YOUR ASSIGNMENT: Give the number of lines in the records that include the word "saffron", and nothing besides.

EXTRACTED INFORMATION:

::::::::

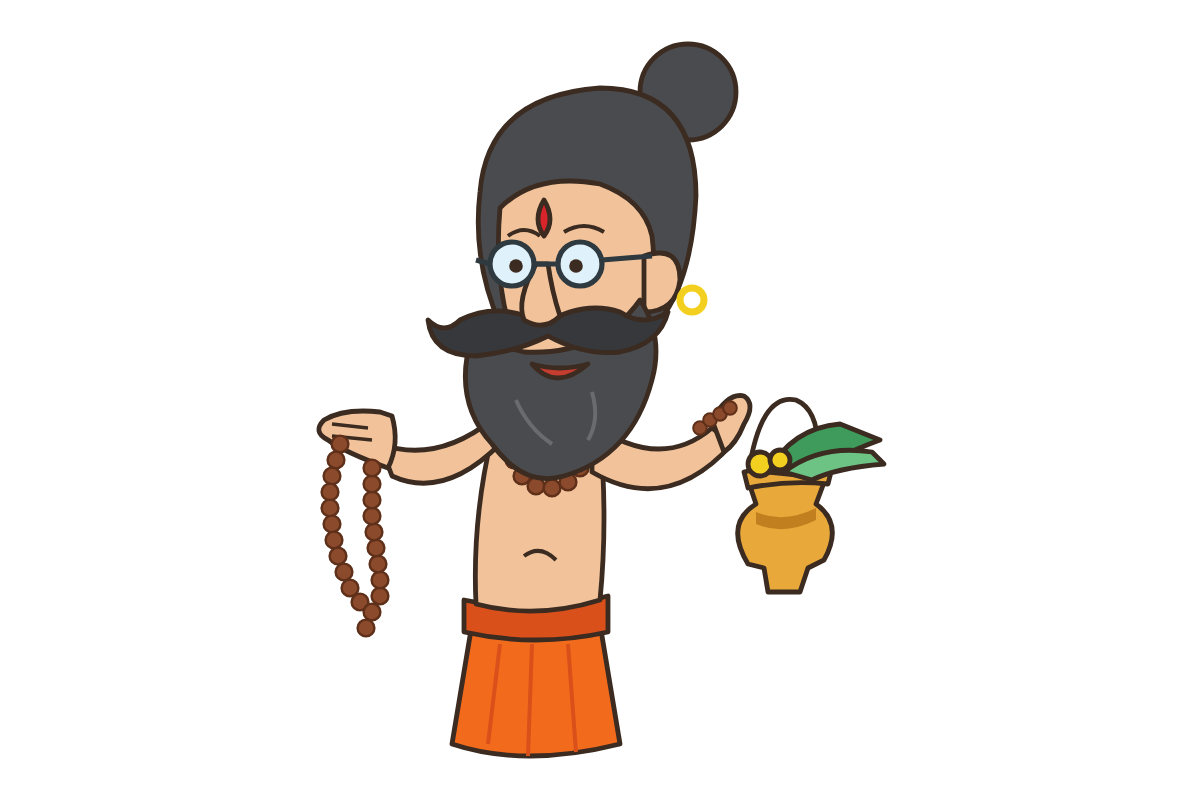
<!DOCTYPE html>
<html lang="en">
<head>
<meta charset="utf-8">
<title>Sadhu with Prayer Beads and Offering Pot</title>
<link rel="stylesheet" href="https://fonts.googleapis.com/css2?family=Poppins&display=swap">
<style>
  :root {
    --bg: #ffffff;
    --ink: #3b2b20;
    --skin: #f2c39b;
    --skin-shade: #dea07a;
    --hair: #4a4b4e;
    --hair-dark: #37383b;
    --hair-light: #6a6b6f;
    --bead: #8b4a2b;
    --bead-dark: #5e2f19;
    --saffron: #f26b1d;
    --saffron-dark: #d9501a;
    --gold: #e8a93a;
    --gold-dark: #c27f1f;
    --money: #3f9b5b;
    --money-light: #6cc383;
    --tilak: #d8242a;
    --lens: #dff1fa;
    --lens-frame: #2f3a40;
    --earring: #f3d020;
  }
  html, body { margin: 0; padding: 0; overflow: hidden; background: var(--bg); font-family: "Poppins", sans-serif; }
  .canvas { width: 1200px; height: 800px; display: block; }
  .ink { stroke: var(--ink); stroke-width: 2.4; stroke-linejoin: round; stroke-linecap: round; }
</style>
</head>
<body>
<svg class="canvas" viewBox="0 0 600 400" xmlns="http://www.w3.org/2000/svg" role="img" aria-label="Cartoon sadhu holding prayer beads and a pot of money">
  <defs>
    <circle id="bead" r="4.2" fill="var(--bead)" stroke="var(--bead-dark)" stroke-width="1.2"/>
    <circle id="bead-small" r="3.4" fill="var(--bead)" stroke="var(--bead-dark)" stroke-width="1"/>
  </defs>

  <g id="dhoti">
    <path class="ink" fill="var(--saffron)" d="M236 312 L226 372 Q262 384 310 372 L300 312 Z"/>
    <path fill="none" stroke="var(--saffron-dark)" stroke-width="2" d="M250 322 L244 372 M266 322 L264 378 M284 322 L288 376"/>
    <path class="ink" fill="var(--saffron-dark)" d="M232 300 Q268 308 304 298 L304 316 Q268 324 232 316 Z"/>
  </g>

  <g id="torso">
    <path class="ink" fill="var(--skin)" d="M246 218 Q236 260 238 302 Q268 310 300 300 Q304 260 300 216 Z"/>
    <path fill="none" stroke="var(--ink)" stroke-width="2" d="M262 278 Q270 272 278 280"/>
  </g>

  <g id="arm-with-mala">
    <path class="ink" fill="var(--skin)" d="M250 222 Q222 250 196 238 L190 222 Q218 232 246 210 Z"/>
    <path class="ink" fill="var(--skin)" d="M190 206 Q172 204 162 210 Q156 216 164 220 Q172 226 194 234 Q200 222 196 208 Z"/>
    <path fill="none" stroke="var(--ink)" stroke-width="1.8" d="M166 212 L184 214 M166 218 L186 220"/>
  </g>

  <g id="mala">
    <use href="#bead" x="170" y="222"/><use href="#bead" x="168" y="230"/>
    <use href="#bead" x="166" y="238"/><use href="#bead" x="165" y="246"/>
    <use href="#bead" x="165" y="254"/><use href="#bead" x="166" y="262"/>
    <use href="#bead" x="167" y="270"/><use href="#bead" x="169" y="278"/>
    <use href="#bead" x="172" y="286"/><use href="#bead" x="175" y="294"/>
    <use href="#bead" x="180" y="301"/><use href="#bead" x="186" y="306"/>
    <use href="#bead" x="190" y="298"/><use href="#bead" x="190" y="290"/>
    <use href="#bead" x="189" y="282"/><use href="#bead" x="188" y="274"/>
    <use href="#bead" x="187" y="266"/><use href="#bead" x="186" y="258"/>
    <use href="#bead" x="186" y="250"/><use href="#bead" x="186" y="242"/>
    <use href="#bead" x="186" y="234"/>
    <use href="#bead" x="183" y="314"/>
  </g>

  <g id="arm-with-pot">
    <path class="ink" fill="var(--skin)" d="M296 212 Q330 236 356 214 L366 222 Q334 258 296 236 Z"/>
    <path class="ink" fill="var(--skin)" d="M356 210 Q364 196 372 198 Q378 202 372 212 Q368 222 362 226 Z"/>
    <use href="#bead-small" x="350" y="214"/><use href="#bead-small" x="355" y="210"/>
    <use href="#bead-small" x="360" y="207"/><use href="#bead-small" x="365" y="204"/>
  </g>

  <g id="offering-pot">
    <path class="ink" fill="none" stroke-width="3" d="M374 238 Q380 196 398 200 Q412 206 408 236"/>
    <path class="ink" fill="var(--gold)" d="M374 240 L414 236 L408 252 Q422 262 412 280 L404 284 L400 296 L384 296 L382 284 L374 282 Q362 262 378 252 Z"/>
    <path fill="var(--gold-dark)" d="M378 256 Q392 262 408 254 L408 260 Q392 268 378 262 Z"/>
    <path class="ink" fill="var(--gold)" d="M372 236 Q394 230 416 234 L414 242 Q394 240 374 244 Z"/>
    <path class="ink" fill="var(--money)" d="M384 236 Q396 214 420 212 L440 220 Q418 228 404 238 Z"/>
    <path class="ink" fill="var(--money-light)" d="M392 236 Q410 222 436 226 L442 232 Q418 234 406 240 Z"/>
    <circle class="ink" cx="380" cy="232" r="6" fill="var(--earring)"/>
    <circle class="ink" cx="390" cy="230" r="5" fill="var(--earring)"/>
  </g>

  <g id="necklace">
    <use href="#bead" x="252" y="214"/><use href="#bead" x="254" y="222"/>
    <use href="#bead" x="257" y="230"/><use href="#bead" x="261" y="238"/>
    <use href="#bead" x="268" y="243"/><use href="#bead" x="276" y="244"/>
    <use href="#bead" x="284" y="241"/><use href="#bead" x="290" y="234"/>
    <use href="#bead" x="294" y="226"/><use href="#bead" x="296" y="218"/>
    <use href="#bead" x="298" y="210"/>
  </g>

  <g id="head">
    <circle class="ink" cx="344" cy="46" r="24" fill="var(--hair)"/>
    <path class="ink" fill="var(--hair)" d="M240 96 Q244 48 300 44 Q348 44 348 98 Q346 140 330 160 L250 162 Q236 130 240 96 Z"/>
    <path class="ink" fill="var(--skin)" d="M250 104 Q268 86 300 92 Q322 100 326 118 Q330 150 316 176 L262 182 Q246 150 250 104 Z"/>
    <path class="ink" fill="var(--skin)" d="M322 128 Q340 122 340 140 Q338 156 322 156 Z"/>
    <circle cx="346" cy="150" r="6" fill="none" stroke="var(--earring)" stroke-width="3.5"/>
    <path class="ink" fill="var(--tilak)" d="M272 100 Q278 110 272 118 Q266 110 272 100 Z"/>
    <path fill="none" stroke="var(--ink)" stroke-width="2" d="M254 118 Q262 112 270 118 M282 116 Q292 110 302 116"/>
  </g>

  <g id="beard">
    <path class="ink" fill="var(--hair)" d="M236 168 Q226 200 246 222 Q262 244 282 238 Q316 228 326 190 Q332 168 320 150 Q300 178 262 176 Q246 172 236 168 Z"/>
    <path fill="none" stroke="var(--hair-light)" stroke-width="2" d="M258 200 Q264 214 276 222 M296 196 Q300 210 294 220"/>
    <path class="ink" fill="#c53d2f" d="M266 182 Q278 196 294 182 Q280 186 266 182 Z"/>
    <path class="ink" fill="var(--hair-dark)" d="M272 162 Q250 150 230 160 Q222 168 214 160 Q216 178 238 178 Q258 176 274 168 Q292 178 310 176 Q330 172 334 156 Q322 164 310 156 Q292 150 272 162 Z"/>
  </g>

  <g id="face-features">
    <path class="ink" fill="var(--skin)" d="M268 132 Q258 150 262 160 Q272 166 280 158 Q276 146 274 132 Z"/>
    <circle cx="256" cy="132" r="11" fill="var(--lens)" stroke="var(--lens-frame)" stroke-width="2.6"/>
    <circle cx="290" cy="132" r="11" fill="var(--lens)" stroke="var(--lens-frame)" stroke-width="2.6"/>
    <path fill="none" stroke="var(--lens-frame)" stroke-width="2.6" d="M267 132 L279 132 M301 130 L326 128 M245 132 L238 130"/>
    <circle cx="258" cy="133" r="3.4" fill="var(--ink)"/>
    <circle cx="288" cy="133" r="3.4" fill="var(--ink)"/>
  </g>
</svg>
</body>
</html>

::::::::

TASK RESULT: 5